A House committee has adjusted a Senate bill that would have ended mandatory charges on utility bills that are used to finance energy efficiency rebate programs.
The Senate voted in mid-February to give consumers the option of making the monthly payment and participating in the programs. Advocates say making the program optional would be a death knell to energy efficiency efforts. Attorney Robert Kelter is with the Environmental Law and Policy Center.
“In the long term, energy efficiency means fewer power plants, fewer transformers and lower bills,” attorney Robert Kelter of the Environmental Law and Policy Center said this week at a House subcommittee hearing.
Dave Hein of Bulb Guy Lighting in Des Moines said without the rebates from utility companies, small businesses and churches won’t be able to afford installing energy-efficient lighting.
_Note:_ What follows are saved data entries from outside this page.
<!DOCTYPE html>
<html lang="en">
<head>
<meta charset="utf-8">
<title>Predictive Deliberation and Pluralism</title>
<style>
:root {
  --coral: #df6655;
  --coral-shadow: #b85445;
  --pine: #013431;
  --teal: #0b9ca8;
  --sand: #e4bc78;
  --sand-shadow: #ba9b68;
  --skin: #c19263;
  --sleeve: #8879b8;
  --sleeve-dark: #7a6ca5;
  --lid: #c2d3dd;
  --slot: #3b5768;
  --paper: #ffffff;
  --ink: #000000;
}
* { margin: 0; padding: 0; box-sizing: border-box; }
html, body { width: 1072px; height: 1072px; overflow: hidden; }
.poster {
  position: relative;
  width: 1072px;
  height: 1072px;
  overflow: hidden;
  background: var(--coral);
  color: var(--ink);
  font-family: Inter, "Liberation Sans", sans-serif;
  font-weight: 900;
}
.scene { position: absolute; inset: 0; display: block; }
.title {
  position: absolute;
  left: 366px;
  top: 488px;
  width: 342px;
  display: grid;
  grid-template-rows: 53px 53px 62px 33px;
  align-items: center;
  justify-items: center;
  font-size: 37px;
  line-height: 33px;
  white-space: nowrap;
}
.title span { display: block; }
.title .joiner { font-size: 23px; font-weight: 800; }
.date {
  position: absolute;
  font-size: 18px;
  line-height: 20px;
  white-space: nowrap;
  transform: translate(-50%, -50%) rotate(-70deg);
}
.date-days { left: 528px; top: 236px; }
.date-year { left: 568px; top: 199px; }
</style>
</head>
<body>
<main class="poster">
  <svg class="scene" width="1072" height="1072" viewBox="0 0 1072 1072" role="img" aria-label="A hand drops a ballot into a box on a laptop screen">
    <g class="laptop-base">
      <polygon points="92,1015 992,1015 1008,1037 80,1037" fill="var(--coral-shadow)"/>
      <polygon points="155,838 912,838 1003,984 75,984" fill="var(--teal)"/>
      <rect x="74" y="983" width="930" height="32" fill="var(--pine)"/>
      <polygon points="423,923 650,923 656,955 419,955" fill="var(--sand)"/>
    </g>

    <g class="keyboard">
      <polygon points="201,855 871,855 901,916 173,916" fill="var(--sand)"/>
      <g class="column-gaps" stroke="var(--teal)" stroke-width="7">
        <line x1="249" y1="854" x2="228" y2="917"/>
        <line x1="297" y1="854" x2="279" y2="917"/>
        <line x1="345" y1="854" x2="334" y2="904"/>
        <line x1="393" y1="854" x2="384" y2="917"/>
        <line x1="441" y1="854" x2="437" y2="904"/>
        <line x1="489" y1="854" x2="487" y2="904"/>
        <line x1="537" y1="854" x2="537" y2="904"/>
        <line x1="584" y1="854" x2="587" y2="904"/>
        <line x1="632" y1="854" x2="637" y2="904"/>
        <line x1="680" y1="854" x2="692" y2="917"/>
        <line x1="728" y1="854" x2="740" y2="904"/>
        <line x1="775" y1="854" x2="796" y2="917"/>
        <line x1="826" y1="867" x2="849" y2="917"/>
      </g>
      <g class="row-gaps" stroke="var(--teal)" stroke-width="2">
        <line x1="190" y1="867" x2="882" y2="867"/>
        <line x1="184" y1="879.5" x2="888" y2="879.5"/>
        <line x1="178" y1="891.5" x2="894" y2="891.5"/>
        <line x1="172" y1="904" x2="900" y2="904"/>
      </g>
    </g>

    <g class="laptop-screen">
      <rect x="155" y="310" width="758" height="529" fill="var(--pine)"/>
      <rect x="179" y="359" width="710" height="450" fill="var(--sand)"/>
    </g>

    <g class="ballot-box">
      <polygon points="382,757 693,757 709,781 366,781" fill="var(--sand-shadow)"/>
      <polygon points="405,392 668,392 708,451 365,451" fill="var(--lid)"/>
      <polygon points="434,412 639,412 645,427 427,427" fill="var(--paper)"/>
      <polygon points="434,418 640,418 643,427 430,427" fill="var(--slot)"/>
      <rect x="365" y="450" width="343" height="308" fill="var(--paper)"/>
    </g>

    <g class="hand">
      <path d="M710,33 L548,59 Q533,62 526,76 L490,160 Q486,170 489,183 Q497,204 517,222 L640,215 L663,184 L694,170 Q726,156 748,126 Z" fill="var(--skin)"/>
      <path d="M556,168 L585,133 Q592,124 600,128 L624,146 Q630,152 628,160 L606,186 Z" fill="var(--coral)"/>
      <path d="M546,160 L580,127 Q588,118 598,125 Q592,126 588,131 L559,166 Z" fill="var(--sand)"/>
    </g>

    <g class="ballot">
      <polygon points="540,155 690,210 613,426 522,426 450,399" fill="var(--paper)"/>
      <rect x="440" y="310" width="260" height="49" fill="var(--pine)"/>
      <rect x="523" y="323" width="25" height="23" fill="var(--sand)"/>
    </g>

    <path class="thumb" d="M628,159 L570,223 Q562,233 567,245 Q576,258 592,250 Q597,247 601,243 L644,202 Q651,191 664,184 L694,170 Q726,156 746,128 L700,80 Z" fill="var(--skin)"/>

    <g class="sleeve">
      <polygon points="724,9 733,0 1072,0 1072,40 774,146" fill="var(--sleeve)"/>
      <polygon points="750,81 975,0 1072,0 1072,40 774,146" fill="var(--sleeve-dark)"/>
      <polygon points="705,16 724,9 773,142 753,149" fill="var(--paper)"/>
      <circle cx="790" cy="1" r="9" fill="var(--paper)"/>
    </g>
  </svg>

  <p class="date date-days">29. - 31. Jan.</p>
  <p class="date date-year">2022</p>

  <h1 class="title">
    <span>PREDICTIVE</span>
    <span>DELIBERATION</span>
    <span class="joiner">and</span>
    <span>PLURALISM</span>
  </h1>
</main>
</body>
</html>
“I’ve been in lighting long enough to see us go from incandescent to halogen, from halogen to flourescent, from flourescent to LED,” he said. “…But innovation comes at a cost and, without an incentive, most people aren’t going to do it.”
The House Commerce Committee yesterday voted to continue the mandatory charge, but limit it to two percent of the total bill. Some customers were being charged up to nine percent.